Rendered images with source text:
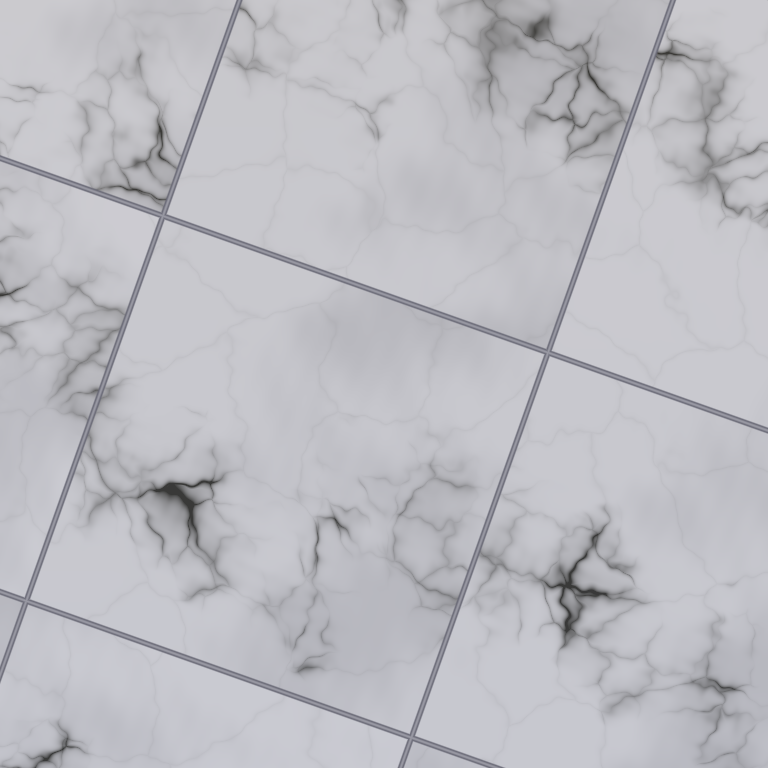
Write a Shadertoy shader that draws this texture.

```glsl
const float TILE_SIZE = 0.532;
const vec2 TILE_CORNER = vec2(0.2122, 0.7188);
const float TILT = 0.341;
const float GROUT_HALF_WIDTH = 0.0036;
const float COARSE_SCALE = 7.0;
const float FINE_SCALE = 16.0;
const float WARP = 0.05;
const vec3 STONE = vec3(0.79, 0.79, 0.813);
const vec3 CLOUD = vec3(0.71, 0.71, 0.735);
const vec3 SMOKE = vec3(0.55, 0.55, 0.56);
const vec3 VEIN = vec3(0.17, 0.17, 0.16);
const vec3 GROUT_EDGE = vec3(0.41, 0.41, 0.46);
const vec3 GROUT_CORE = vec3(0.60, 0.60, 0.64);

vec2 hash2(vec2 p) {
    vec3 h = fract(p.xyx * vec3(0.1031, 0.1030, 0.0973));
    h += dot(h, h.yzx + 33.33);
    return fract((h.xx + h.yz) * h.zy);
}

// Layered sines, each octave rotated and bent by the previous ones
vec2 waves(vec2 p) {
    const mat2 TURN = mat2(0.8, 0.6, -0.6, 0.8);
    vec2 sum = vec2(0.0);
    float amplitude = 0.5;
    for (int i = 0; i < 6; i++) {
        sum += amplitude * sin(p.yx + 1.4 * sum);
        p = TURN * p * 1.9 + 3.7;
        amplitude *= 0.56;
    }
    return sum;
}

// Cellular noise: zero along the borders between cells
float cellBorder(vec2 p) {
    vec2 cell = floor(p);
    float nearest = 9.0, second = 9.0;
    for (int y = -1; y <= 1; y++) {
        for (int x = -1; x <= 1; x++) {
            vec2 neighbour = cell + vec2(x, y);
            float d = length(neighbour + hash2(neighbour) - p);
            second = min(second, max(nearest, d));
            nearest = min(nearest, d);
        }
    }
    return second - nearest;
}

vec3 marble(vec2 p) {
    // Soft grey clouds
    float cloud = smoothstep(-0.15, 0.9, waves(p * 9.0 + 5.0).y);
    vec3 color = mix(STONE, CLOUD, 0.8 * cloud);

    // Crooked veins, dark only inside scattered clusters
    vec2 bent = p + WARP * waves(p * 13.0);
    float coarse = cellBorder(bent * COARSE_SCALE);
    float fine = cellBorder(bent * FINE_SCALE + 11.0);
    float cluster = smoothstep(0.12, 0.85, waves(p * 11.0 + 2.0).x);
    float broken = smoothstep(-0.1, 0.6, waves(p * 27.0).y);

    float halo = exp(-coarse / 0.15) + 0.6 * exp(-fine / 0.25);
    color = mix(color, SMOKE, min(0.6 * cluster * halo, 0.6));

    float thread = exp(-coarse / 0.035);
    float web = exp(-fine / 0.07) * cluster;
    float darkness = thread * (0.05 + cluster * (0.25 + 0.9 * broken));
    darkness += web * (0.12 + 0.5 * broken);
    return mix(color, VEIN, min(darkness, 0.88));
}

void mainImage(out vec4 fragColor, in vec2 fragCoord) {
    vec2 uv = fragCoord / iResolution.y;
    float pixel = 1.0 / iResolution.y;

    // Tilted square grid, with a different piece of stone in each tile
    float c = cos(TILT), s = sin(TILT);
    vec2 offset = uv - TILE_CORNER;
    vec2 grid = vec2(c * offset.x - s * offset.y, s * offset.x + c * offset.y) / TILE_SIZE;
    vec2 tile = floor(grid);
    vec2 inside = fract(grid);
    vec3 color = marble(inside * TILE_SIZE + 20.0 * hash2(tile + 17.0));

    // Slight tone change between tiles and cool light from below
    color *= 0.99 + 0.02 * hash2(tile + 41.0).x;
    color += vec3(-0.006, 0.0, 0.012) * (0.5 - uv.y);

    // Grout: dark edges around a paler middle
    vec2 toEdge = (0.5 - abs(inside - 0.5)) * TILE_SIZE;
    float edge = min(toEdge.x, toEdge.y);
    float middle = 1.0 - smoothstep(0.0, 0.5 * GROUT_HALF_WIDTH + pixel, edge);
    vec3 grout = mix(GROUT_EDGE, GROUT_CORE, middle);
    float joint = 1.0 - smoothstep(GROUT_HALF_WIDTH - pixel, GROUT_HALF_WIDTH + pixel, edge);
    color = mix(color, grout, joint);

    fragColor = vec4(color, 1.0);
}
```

Exercise instructions >>
Out of the records above, pick each line that contains the string "return".

Result of the exercise >>
    return fract((h.xx + h.yz) * h.zy);
    return sum;
    return second - nearest;
    return mix(color, VEIN, min(darkness, 0.88));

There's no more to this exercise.